  2. Personification: Personification means to accord human characteristics to inanimate or animate objects. Shelly has used personification such as, “The fountains mingle with the river”; “The Mountains kiss high heaven”; “Moonbeams kiss the sea” and “The waves clasp one another.” Here fountains, mountains, waves, and moonbeams are given human abilities like kissing, clasping and mingling with one another like humans.
  3. Consonance: Consonance is the repetition of consonant sounds in the same line such as the sound of /r/ in “No sister-flower would be forgiven” and /s/ sound in “See the mountains kiss high heaven.”
  4. Metaphor: The poet has used extended metaphors in the poem to establish the idea that love is spiritual. For example, “fountains mingle with the river”; “And the moonbeams kiss the sea.” Here the bond of natural objects represents his idea of love.
  5. Assonance: Assonance is the repetition of vowel sounds in the same line such as the sound of /a/ in “And the waves clasp one another” and /e/ sound in “And the rivers with the ocean.”
  6. Imagery: The use of imagery makes the readers understand the writer’s feelings and emotions. Shelly has used visual imagery in this poem such as, “fountains mingle with the river” and “sunlight clasps the earth” and sense of touch in “the waves clasp one another;” and “See the mountains kiss high heaven.”
  7. Alliteration: Alliteration is the repetition of the same consonant sounds in the same line such as the use of /n/ sound inIn one spirit meet and mingle” and the sound of /w/ in “What is all this sweet work worth.”
  8. Hyperbole: Hyperbole is a figure of speech in which the writer purposely exaggerates something. Shelly has used this device in the fifth line where it is stated as, “Nothing in the world is single.” Here the writer exaggerates loneliness.
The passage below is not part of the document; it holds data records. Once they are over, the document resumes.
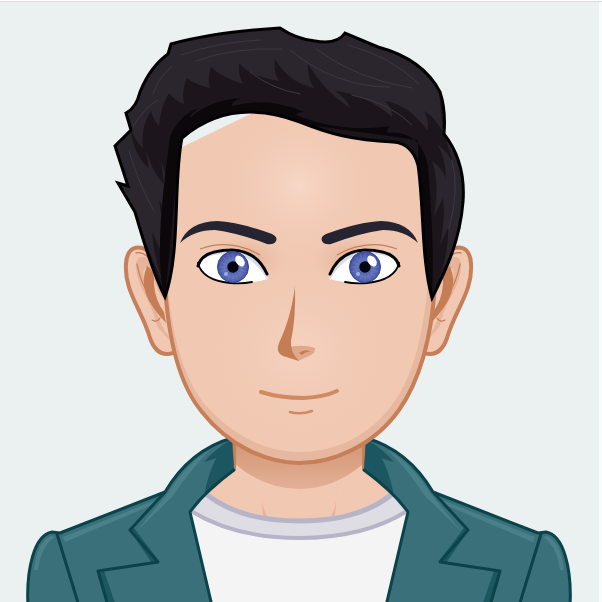
<!DOCTYPE html>
<html lang="en">
<head>
<meta charset="utf-8">
<title>Avatar portrait</title>
<style>
:root{--backdrop:#ebf0f1;--edge:#d9dddd;--skin:#f1c9b3;--skin-light:#f6d5c3;--skin-shade:#e5b49b;--skin-line:#c67f58;--nose:#c57d55;--hair:#1c161c;--hair-light:#2b262d;--hair-dark:#0b070b;--hair-line:#000;--brow:#272431;--jacket:#39707a;--jacket-light:#4a808a;--jacket-shade:#1c5660;--jacket-line:#0b434b;--shirt:#f4f4f4;--trim:#dedde3;--trim-line:#b7b4c9;--iris:#5566b0;--iris-dark:#36458f;--iris-light:#8a97d6}
html,body{margin:0;width:602px;height:602px;overflow:hidden;background:var(--backdrop)}
svg{display:block}
.skin{fill:var(--skin)}
.skin-line{fill:none;stroke:var(--skin-line);stroke-width:4;stroke-linecap:round;stroke-linejoin:round}
.jacket-line{fill:none;stroke:var(--jacket-line);stroke-width:3;stroke-linejoin:round;stroke-linecap:round}
.strand{fill:none;stroke:#3d3840;stroke-width:1;stroke-linecap:round}
</style>
</head>
<body>
<svg width="602" height="602" viewBox="0 0 602 602" role="img" aria-label="Portrait of a dark-haired man in a teal jacket">
<defs>
  <radialGradient id="forehead-glow" gradientUnits="userSpaceOnUse" cx="299" cy="185" r="75"><stop offset="0" stop-color="#f7d7c6"/><stop offset="1" stop-color="#f1c9b3" stop-opacity="0"/></radialGradient>
  <radialGradient id="cheek-glow" gradientUnits="userSpaceOnUse" cx="299" cy="350" r="90"><stop offset="0" stop-color="#f5d2bf"/><stop offset="1" stop-color="#f1c9b3" stop-opacity="0"/></radialGradient>
  <radialGradient id="socket"><stop offset="0" stop-color="#d99e80" stop-opacity=".7"/><stop offset="1" stop-color="#e5b49b" stop-opacity="0"/></radialGradient>
  <linearGradient id="neck-shadow" x1="0" y1="0" x2="0" y2="1"><stop offset="0" stop-color="#d0916f"/><stop offset="1" stop-color="#e3b096"/></linearGradient>
  <radialGradient id="iris-fill" cx=".5" cy=".55" r=".5"><stop offset="0" stop-color="#3b4a97"/><stop offset=".55" stop-color="#6272bd"/><stop offset="1" stop-color="#4453a3"/></radialGradient>
  <path id="face-shape" d="M176 150L165 285C168 335 177 382 202 412C228 445 266 463 299 463C334 463 374 445 399 410C423 376 432 330 435 285L428 140L300 90Z"/>
  <path id="hair-shape" d="M165 297C152 272 142 236 135 212L118 183L128 186L115 146L131 130L126 113Q136 108 140 92Q150 67 168 54L171 44Q215 32 280 28Q296 39 315 41Q337 45 345 33L378 47Q423 59 440 92Q446 110 444 134Q466 162 463 202C460 240 447 268 432 298C421 258 424 205 418 165Q412 143 393 142C352 140 330 134 300 122C255 105 215 110 182 138C173 180 181 252 165 297Z"/>
  <clipPath id="face-clip"><use href="#face-shape"/></clipPath>
  <clipPath id="hair-clip"><use href="#hair-shape"/></clipPath>
  <clipPath id="eye-clip"><path d="M198 262Q203 250 232 250Q256 251 268 279Q250 284 227 283Q201 280 198 262Z"/></clipPath>

  <g id="jacket-half">
    <path fill="var(--jacket)" d="M28 606C26 570 34 535 52 532L60 533L165 492Q190 450 232 438L234 470Q205 491 190 512L212 606Z"/>
    <path fill="var(--jacket-shade)" d="M232 439Q215 449 204 462Q225 456 232 451Z"/>
    <path fill="var(--jacket-shade)" d="M232 439Q211 456 204 496L234 470Z"/>
    <path fill="var(--jacket-light)" d="M63 537L161 498L157 503L65 542ZM34 570Q37 542 51 536L55 537Q41 546 38 570ZM168 493Q187 463 211 449Q190 470 173 496L136 532Z"/>
    <path fill="var(--jacket-shade)" d="M130 531L134 528L159 561L152 563ZM98 571L104 571L116 606L108 606Z"/>
    <path class="jacket-line" d="M28 606C26 570 34 535 52 532L60 533L165 492Q190 450 232 438M234 470Q205 491 190 512L212 606M165 492L130 530L158 562L98 571L108 606M57 534L79 606"/>
  </g>

  <g id="ear">
    <path class="skin" d="M165 272C152 244 127 238 126 264C124 291 142 310 150 338Q157 358 173 353Z"/>
    <path fill="var(--skin-shade)" d="M163 276C152 252 134 252 136 268C138 290 152 300 157 326L169 340L166 300Z"/>
    <path class="skin" d="M165 300C154 290 154 268 146 268C139 270 147 292 155 304C158 314 160 328 170 337Z"/>
    <path fill="var(--nose)" d="M147 266Q155 270 154 284Q155 300 164 312L166 323Q150 306 146 294Q141 280 147 266Z"/>
    <path class="skin-line" style="stroke-width:1.3" d="M136 253Q147 250 160 273M137 264Q140 282 151 298M152 320Q157 323 160 318"/>
    <path class="skin-line" d="M165 272C152 244 127 238 126 264C124 291 142 310 150 338Q157 358 173 353"/>
  </g>

  <g id="eye">
    <ellipse cx="244" cy="260" rx="43" ry="25" fill="url(#socket)"/>
    <path d="M198 262Q203 250 232 250Q256 251 268 279Q250 284 227 283Q201 280 198 262Z" fill="#fff"/>
    <path clip-path="url(#eye-clip)" d="M195 264Q208 253 232 254Q253 255 268 281L266 246H195Z" fill="#d9dce6"/>
    <path d="M200 249Q230 238 260 255" fill="none" stroke="#c67f58" stroke-width="1.2"/>
    <path d="M198 266Q202 250 232 250Q257 251 267 274" fill="none" stroke="#000" stroke-width="3" stroke-linecap="round"/>
    <path d="M198 263Q202 280 230 283Q242 284 252 282" fill="none" stroke="#000" stroke-width="1.8" stroke-linecap="round"/>
  </g>

  <g id="iris">
    <circle r="15.5" fill="url(#iris-fill)" stroke="var(--iris-dark)" stroke-width="1"/>
    <path d="M0 -14V14M-14 0H14M-10 -10L10 10M-10 10L10 -10M-5 -13L5 13M5 -13L-5 13M-13 -5L13 5M-13 5L13 -5" stroke="var(--iris-light)" stroke-width=".6" opacity=".55"/>
    <circle r="5.7" fill="#05060f"/>
    <ellipse cx="7" cy="-6" rx="4" ry="6" transform="rotate(-35 7 -6)" fill="#fff"/>
    <circle cx="-7" cy="7" r="2" fill="#c9d0f2" opacity=".6"/>
  </g>
</defs>

<rect id="backdrop" width="602" height="602" fill="var(--backdrop)"/>
<rect width="602" height="1" fill="#fff"/>
<rect y="1" width="602" height="1" fill="var(--edge)"/>
<rect x="599" y="2" width="3" height="600" fill="#fafcfc"/>

<g id="neck">
  <path class="skin" d="M234 425V468L200 498Q240 530 299 530Q360 530 398 498L364 468V425Z"/>
  <path fill="url(#neck-shadow)" d="M235 432H363V464Q334 489 299 489Q263 488 235 464Z"/>
  <path fill="var(--skin-shade)" d="M261 490Q261 506 268 518L263 516ZM337 490Q337 506 330 518L335 516Z"/>
  <path class="skin-line" d="M234 434V468L207 492M364 434V468L391 492"/>
</g>

<g id="shirt">
  <path fill="var(--shirt)" d="M188 508L212 606H386L410 508Q370 534 299 534Q230 534 188 508Z"/>
  <path fill="var(--trim)" d="M207 492Q240 521 299 521Q360 521 391 492L408 510Q366 539 299 539Q232 539 190 510Z"/>
  <path fill="none" stroke="var(--trim-line)" stroke-width="5" d="M206 494Q240 521 299 521Q360 521 392 494"/>
  <path fill="none" stroke="var(--trim-line)" stroke-width="4" d="M191 511Q235 538 299 538Q364 538 407 511"/>
</g>

<g id="jacket">
  <use href="#jacket-half"/>
  <use href="#jacket-half" transform="translate(598 0) scale(-1 1)"/>
</g>

<g id="ears">
  <use href="#ear"/>
  <use href="#ear" transform="translate(597 0) scale(-1 1)"/>
</g>

<g id="face">
  <use href="#face-shape" class="skin"/>
  <g clip-path="url(#face-clip)">
    <path fill="var(--skin-shade)" opacity=".8" d="M160 270L168 290C174 345 186 385 210 410C238 439 270 452 299 452C332 452 364 439 388 410C412 382 422 340 428 285L440 270V470H160Z"/>
    <circle cx="299" cy="185" r="75" fill="url(#forehead-glow)"/>
    <circle cx="299" cy="350" r="90" fill="url(#cheek-glow)"/>
  </g>
  <path class="skin-line" d="M165 285C168 335 177 382 202 412C228 445 266 463 299 463C334 463 374 445 399 410C423 376 432 330 435 285"/>
</g>

<g id="eyes">
  <use href="#eye"/>
  <use href="#eye" transform="translate(597 0) scale(-1 1)"/>
  <use href="#iris" x="233" y="267"/>
  <use href="#iris" x="365" y="267"/>
</g>

<g id="eyebrows" fill="var(--brow)">
  <path id="eyebrow" d="M180 243Q188 222 217 221Q239 222 272 234Q278 237 276 241Q274 245 267 244Q238 233 215 230Q194 230 180 243Z"/>
  <use href="#eyebrow" transform="translate(598 0) scale(-1 1)"/>
</g>

<g id="nose">
  <path fill="#e0a88a" d="M289 347Q303 344 315 348Q316 353 309 356L298 361L287 354Z"/>
  <path fill="var(--nose)" d="M295 286C292 310 286 328 279 343Q275 352 283 356L299 361Q290 352 291 341Q296 318 295 286Z"/>
  <path fill="var(--nose)" d="M299 353Q305 348 311 352Q306 351 302 355Z"/>
</g>

<g id="mouth" fill="none" stroke-linecap="round">
  <path d="M261 392Q280 398 304 398Q324 397 337 391" stroke="#d08a62" stroke-width="4"/>
  <path d="M290 412Q300 415 312 411" stroke="#d08a62" stroke-width="2.5"/>
</g>

<g id="hair">
  <use href="#hair-shape" fill="var(--hair)"/>
  <g clip-path="url(#hair-clip)">
    <path fill="var(--hair-light)" d="M171 45Q220 32 279 29Q296 40 316 42Q338 45 345 34L378 48Q421 60 439 92L443 132Q434 116 424 111Q430 123 427 130Q408 104 385 101Q393 109 392 117Q366 94 335 91Q347 99 350 108Q324 91 308 64Q307 78 314 88Q288 82 275 59Q273 72 279 81Q249 76 239 63Q238 75 243 84Q221 77 211 67Q207 78 210 88Q194 84 187 78Q181 91 184 104Q174 100 169 93Q160 108 159 126Q153 119 151 111Q140 128 143 149Q135 140 131 130L126 113Q137 108 140 92Q150 66 168 54Z"/>
    <path fill="var(--hair-light)" d="M115 146L131 132Q134 155 149 169L146 150Q153 174 164 184L161 161Q172 190 168 216L159 200Q164 231 163 255L152 232Q154 257 162 281Q146 245 135 212L118 183L129 186Z"/>
    <path fill="var(--hair-light)" d="M444 134Q466 162 463 202Q458 240 441 275Q449 246 448 228L440 245Q446 216 443 198L434 216Q440 183 432 161Q441 167 446 178Q446 160 438 145Q448 152 454 165Z"/>
    <path fill="var(--hair-dark)" d="M165 299C154 260 163 190 170 136Q182 112 200 108Q190 113 190 118Q210 100 241 98Q231 102 232 106Q268 96 304 112Q298 112 296 115C326 127 358 131 390 126Q386 130 388 133Q421 130 428 166Q430 190 431 210Q434 250 432 299L418 260V140L300 124L180 140Z"/>
    <path class="strand" d="M181 55Q218 42 260 40M196 61Q233 47 282 49M290 50Q335 87 390 87M316 49Q356 79 412 88M348 45Q390 56 419 84M172 66Q158 78 153 94M133 126Q146 106 158 100M129 151Q139 185 154 211M452 160Q460 190 449 228M250 72Q272 89 300 94M352 95Q390 103 412 125"/>
  </g>
  <use href="#hair-shape" fill="none" stroke="var(--hair-line)" stroke-width="3" stroke-linejoin="miter"/>
</g>
</svg>
</body>
</html>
The analysis shows that Shelly has beautifully used literary devices to stress upon the theme of love and the need for a beloved.

Analysis of Poetic Devices in “Love’s Philosophy”

Poetic and literary devices are the same, but a few are used only in poetry. Here is the analysis of some of the poetic devices used in this poem.

  • Stanza: A stanza is the poetic form of some lines. There are two stanzas with eight lines in each stanza.
  • Rhyme Scheme: The whole poem follows the ABAB CDCD rhyme scheme.
  • End Rhyme: End Rhyme is used to make the stanza melodious. The following rhymes like “river – ever” “ocean – emotion” make the poem flow efficiently and also give a pleasant effect while reciting.
  • Stressed and Unstressed Syllable: These two types of syllables are used in trochee such as the first is stressed and the second is unstressed syllable in “Love’s Philosophy”. This pattern is used in the entire poem, for example, “See the /mountains/kiss high/heaven.”

 Quotes to be Used

The above-stated stanza can be used when teaching about the captivating and alluring beauty of natural objects.

“See the mountains kiss high heaven
And the waves clasp one another;
No sister-flower would be forgiven
If it disdained its brother;
And the sunlight clasps the earth
And the moonbeams kiss the sea:”